Everything in the data except the pictures belongs in your answer, copied exactly.

+++ Material for this task

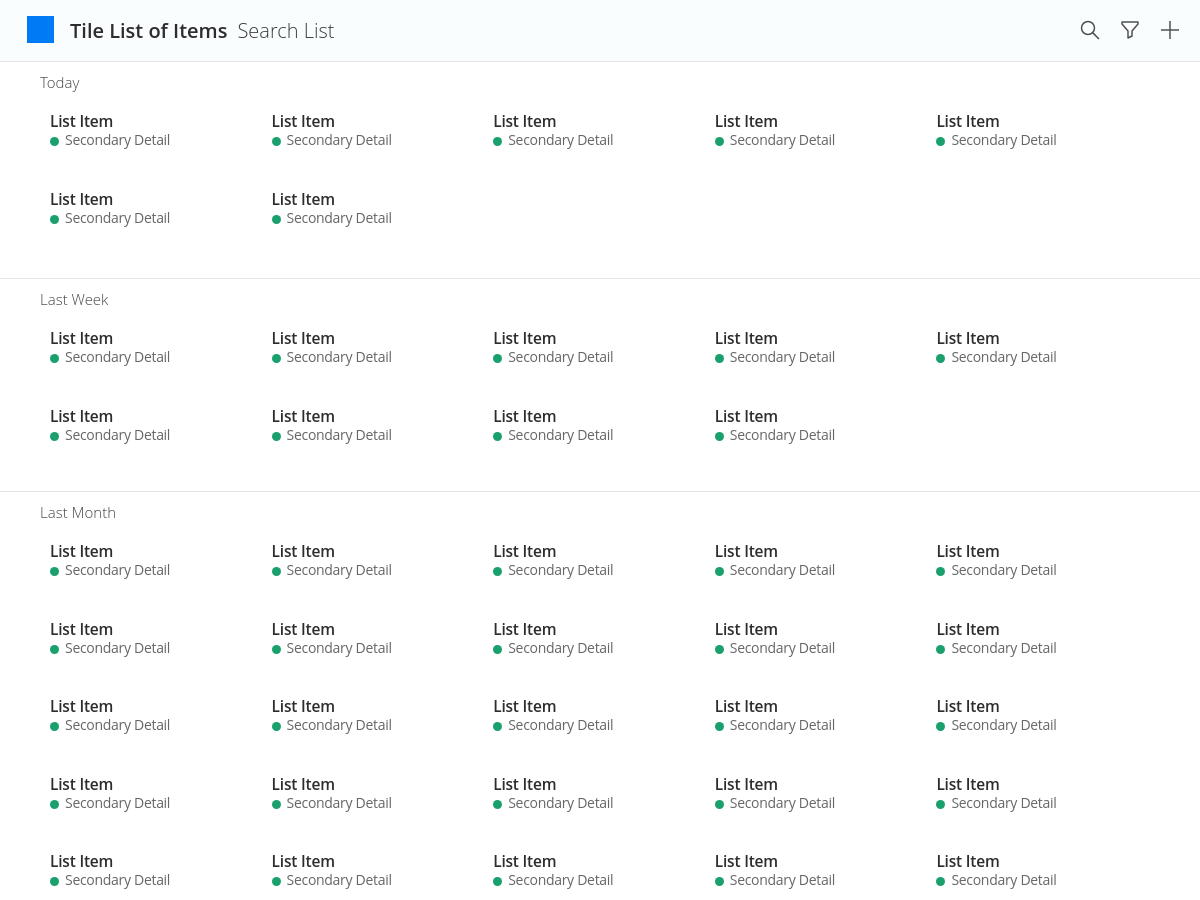
<!DOCTYPE html>
<html lang="en">
<head>
<meta charset="utf-8">
<title>Tile List of Items</title>
<style>
:root {
  --brand: #007af5;
  --bar: #f9fdfe;
  --line: #e3e6e8;
  --ink: #2d2d2d;
  --soft: #666;
  --label: #444;
  --icon: #505050;
  --status: #1aa06d;
}
* { box-sizing: border-box; margin: 0; padding: 0; }
html, body { width: 1200px; height: 900px; overflow: hidden; }
body {
  background: #fff; color: var(--ink);
  font-family: "Open Sans", "Noto Sans", sans-serif;
}
.app-bar {
  display: flex; align-items: center;
  height: 62px; padding: 0 10px 0 27px;
  background: var(--bar); border-bottom: 1px solid var(--line);
}
.app-mark { align-self: flex-start; width: 27px; height: 27px; margin: 16px 16px 0 0; background: var(--brand); }
.app-bar h1 { font-size: 20px; font-weight: 600; line-height: 28px; }
.app-bar .subtitle { margin-left: 10px; font-size: 20px; font-weight: 330; line-height: 28px; color: #3c3c3c; }
.actions { display: flex; align-self: flex-start; margin: 10px 0 0 auto; }
.actions a { width: 40px; height: 40px; }
.actions svg { display: block; fill: none; stroke: var(--icon); stroke-width: 1.5; }
.group { padding: 10px 52px 0 40px; border-bottom: 1px solid var(--line); }
.today { height: 217px; }
.last-week { height: 213px; }
.last-month { height: 408px; border-bottom: 0; }
.group h2 { font-size: 15px; font-weight: 330; line-height: 20px; color: var(--label); }
.tiles {
  display: grid; grid-template-columns: repeat(5, 221.6px);
  grid-auto-rows: 38px; row-gap: 39.5px;
  margin-top: 19px; list-style: none;
}
.tiles li { padding-left: 10px; }
.tiles h3 { font-size: 15.5px; font-weight: 600; line-height: 20px; letter-spacing: -0.2px; }
.tiles p {
  display: flex; align-items: center; gap: 6px;
  font-size: 14px; line-height: 18px; letter-spacing: -0.3px; color: var(--soft);
}
.tiles p::before {
  content: ""; width: 9px; height: 9px; margin-top: 3px;
  border-radius: 50%; background: var(--status);
}
</style>
</head>
<body>
<header class="app-bar">
  <span class="app-mark"></span>
  <h1>Tile List of Items</h1>
  <span class="subtitle">Search List</span>
  <nav class="actions">
    <a href="#" aria-label="Search"><svg width="40" height="40" viewBox="0 0 40 40"><circle cx="18" cy="18" r="6.5"/><line x1="22.6" y1="22.6" x2="29" y2="29"/></svg></a>
    <a href="#" aria-label="Filter"><svg width="40" height="40" viewBox="0 0 40 40"><path d="M12 12H28V14L22 21V26L18 28V21L12 14Z" stroke-linejoin="round"/></svg></a>
    <a href="#" aria-label="Add"><svg width="40" height="40" viewBox="0 0 40 40"><path d="M20 11V29M11 20H29"/></svg></a>
  </nav>
</header>
<main>
  <section class="group today">
    <h2>Today</h2>
    <ul class="tiles">
      <li><h3>List Item</h3><p>Secondary Detail</p></li>
      <li><h3>List Item</h3><p>Secondary Detail</p></li>
      <li><h3>List Item</h3><p>Secondary Detail</p></li>
      <li><h3>List Item</h3><p>Secondary Detail</p></li>
      <li><h3>List Item</h3><p>Secondary Detail</p></li>
      <li><h3>List Item</h3><p>Secondary Detail</p></li>
      <li><h3>List Item</h3><p>Secondary Detail</p></li>
    </ul>
  </section>
  <section class="group last-week">
    <h2>Last Week</h2>
    <ul class="tiles">
      <li><h3>List Item</h3><p>Secondary Detail</p></li>
      <li><h3>List Item</h3><p>Secondary Detail</p></li>
      <li><h3>List Item</h3><p>Secondary Detail</p></li>
      <li><h3>List Item</h3><p>Secondary Detail</p></li>
      <li><h3>List Item</h3><p>Secondary Detail</p></li>
      <li><h3>List Item</h3><p>Secondary Detail</p></li>
      <li><h3>List Item</h3><p>Secondary Detail</p></li>
      <li><h3>List Item</h3><p>Secondary Detail</p></li>
      <li><h3>List Item</h3><p>Secondary Detail</p></li>
    </ul>
  </section>
  <section class="group last-month">
    <h2>Last Month</h2>
    <ul class="tiles">
      <li><h3>List Item</h3><p>Secondary Detail</p></li>
      <li><h3>List Item</h3><p>Secondary Detail</p></li>
      <li><h3>List Item</h3><p>Secondary Detail</p></li>
      <li><h3>List Item</h3><p>Secondary Detail</p></li>
      <li><h3>List Item</h3><p>Secondary Detail</p></li>
      <li><h3>List Item</h3><p>Secondary Detail</p></li>
      <li><h3>List Item</h3><p>Secondary Detail</p></li>
      <li><h3>List Item</h3><p>Secondary Detail</p></li>
      <li><h3>List Item</h3><p>Secondary Detail</p></li>
      <li><h3>List Item</h3><p>Secondary Detail</p></li>
      <li><h3>List Item</h3><p>Secondary Detail</p></li>
      <li><h3>List Item</h3><p>Secondary Detail</p></li>
      <li><h3>List Item</h3><p>Secondary Detail</p></li>
      <li><h3>List Item</h3><p>Secondary Detail</p></li>
      <li><h3>List Item</h3><p>Secondary Detail</p></li>
      <li><h3>List Item</h3><p>Secondary Detail</p></li>
      <li><h3>List Item</h3><p>Secondary Detail</p></li>
      <li><h3>List Item</h3><p>Secondary Detail</p></li>
      <li><h3>List Item</h3><p>Secondary Detail</p></li>
      <li><h3>List Item</h3><p>Secondary Detail</p></li>
      <li><h3>List Item</h3><p>Secondary Detail</p></li>
      <li><h3>List Item</h3><p>Secondary Detail</p></li>
      <li><h3>List Item</h3><p>Secondary Detail</p></li>
      <li><h3>List Item</h3><p>Secondary Detail</p></li>
      <li><h3>List Item</h3><p>Secondary Detail</p></li>
    </ul>
  </section>
</main>
</body>
</html>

++++++

Expected output:
<!DOCTYPE html>
<html lang="en">
<head>
<meta charset="utf-8">
<title>Tile List of Items</title>
<style>
:root {
  --brand: #007af5;
  --bar: #f9fdfe;
  --line: #e3e6e8;
  --ink: #2d2d2d;
  --soft: #666;
  --label: #444;
  --icon: #505050;
  --status: #1aa06d;
}
* { box-sizing: border-box; margin: 0; padding: 0; }
html, body { width: 1200px; height: 900px; overflow: hidden; }
body {
  background: #fff; color: var(--ink);
  font-family: "Open Sans", "Noto Sans", sans-serif;
}
.app-bar {
  display: flex; align-items: center;
  height: 62px; padding: 0 10px 0 27px;
  background: var(--bar); border-bottom: 1px solid var(--line);
}
.app-mark { align-self: flex-start; width: 27px; height: 27px; margin: 16px 16px 0 0; background: var(--brand); }
.app-bar h1 { font-size: 20px; font-weight: 600; line-height: 28px; }
.app-bar .subtitle { margin-left: 10px; font-size: 20px; font-weight: 330; line-height: 28px; color: #3c3c3c; }
.actions { display: flex; align-self: flex-start; margin: 10px 0 0 auto; }
.actions a { width: 40px; height: 40px; }
.actions svg { display: block; fill: none; stroke: var(--icon); stroke-width: 1.5; }
.group { padding: 10px 52px 0 40px; border-bottom: 1px solid var(--line); }
.today { height: 217px; }
.last-week { height: 213px; }
.last-month { height: 408px; border-bottom: 0; }
.group h2 { font-size: 15px; font-weight: 330; line-height: 20px; color: var(--label); }
.tiles {
  display: grid; grid-template-columns: repeat(5, 221.6px);
  grid-auto-rows: 38px; row-gap: 39.5px;
  margin-top: 19px; list-style: none;
}
.tiles li { padding-left: 10px; }
.tiles h3 { font-size: 15.5px; font-weight: 600; line-height: 20px; letter-spacing: -0.2px; }
.tiles p {
  display: flex; align-items: center; gap: 6px;
  font-size: 14px; line-height: 18px; letter-spacing: -0.3px; color: var(--soft);
}
.tiles p::before {
  content: ""; width: 9px; height: 9px; margin-top: 3px;
  border-radius: 50%; background: var(--status);
}
</style>
</head>
<body>
<header class="app-bar">
  <span class="app-mark"></span>
  <h1>Tile List of Items</h1>
  <span class="subtitle">Search List</span>
  <nav class="actions">
    <a href="#" aria-label="Search"><svg width="40" height="40" viewBox="0 0 40 40"><circle cx="18" cy="18" r="6.5"/><line x1="22.6" y1="22.6" x2="29" y2="29"/></svg></a>
    <a href="#" aria-label="Filter"><svg width="40" height="40" viewBox="0 0 40 40"><path d="M12 12H28V14L22 21V26L18 28V21L12 14Z" stroke-linejoin="round"/></svg></a>
    <a href="#" aria-label="Add"><svg width="40" height="40" viewBox="0 0 40 40"><path d="M20 11V29M11 20H29"/></svg></a>
  </nav>
</header>
<main>
  <section class="group today">
    <h2>Today</h2>
    <ul class="tiles">
      <li><h3>List Item</h3><p>Secondary Detail</p></li>
      <li><h3>List Item</h3><p>Secondary Detail</p></li>
      <li><h3>List Item</h3><p>Secondary Detail</p></li>
      <li><h3>List Item</h3><p>Secondary Detail</p></li>
      <li><h3>List Item</h3><p>Secondary Detail</p></li>
      <li><h3>List Item</h3><p>Secondary Detail</p></li>
      <li><h3>List Item</h3><p>Secondary Detail</p></li>
    </ul>
  </section>
  <section class="group last-week">
    <h2>Last Week</h2>
    <ul class="tiles">
      <li><h3>List Item</h3><p>Secondary Detail</p></li>
      <li><h3>List Item</h3><p>Secondary Detail</p></li>
      <li><h3>List Item</h3><p>Secondary Detail</p></li>
      <li><h3>List Item</h3><p>Secondary Detail</p></li>
      <li><h3>List Item</h3><p>Secondary Detail</p></li>
      <li><h3>List Item</h3><p>Secondary Detail</p></li>
      <li><h3>List Item</h3><p>Secondary Detail</p></li>
      <li><h3>List Item</h3><p>Secondary Detail</p></li>
      <li><h3>List Item</h3><p>Secondary Detail</p></li>
    </ul>
  </section>
  <section class="group last-month">
    <h2>Last Month</h2>
    <ul class="tiles">
      <li><h3>List Item</h3><p>Secondary Detail</p></li>
      <li><h3>List Item</h3><p>Secondary Detail</p></li>
      <li><h3>List Item</h3><p>Secondary Detail</p></li>
      <li><h3>List Item</h3><p>Secondary Detail</p></li>
      <li><h3>List Item</h3><p>Secondary Detail</p></li>
      <li><h3>List Item</h3><p>Secondary Detail</p></li>
      <li><h3>List Item</h3><p>Secondary Detail</p></li>
      <li><h3>List Item</h3><p>Secondary Detail</p></li>
      <li><h3>List Item</h3><p>Secondary Detail</p></li>
      <li><h3>List Item</h3><p>Secondary Detail</p></li>
      <li><h3>List Item</h3><p>Secondary Detail</p></li>
      <li><h3>List Item</h3><p>Secondary Detail</p></li>
      <li><h3>List Item</h3><p>Secondary Detail</p></li>
      <li><h3>List Item</h3><p>Secondary Detail</p></li>
      <li><h3>List Item</h3><p>Secondary Detail</p></li>
      <li><h3>List Item</h3><p>Secondary Detail</p></li>
      <li><h3>List Item</h3><p>Secondary Detail</p></li>
      <li><h3>List Item</h3><p>Secondary Detail</p></li>
      <li><h3>List Item</h3><p>Secondary Detail</p></li>
      <li><h3>List Item</h3><p>Secondary Detail</p></li>
      <li><h3>List Item</h3><p>Secondary Detail</p></li>
      <li><h3>List Item</h3><p>Secondary Detail</p></li>
      <li><h3>List Item</h3><p>Secondary Detail</p></li>
      <li><h3>List Item</h3><p>Secondary Detail</p></li>
      <li><h3>List Item</h3><p>Secondary Detail</p></li>
    </ul>
  </section>
</main>
</body>
</html>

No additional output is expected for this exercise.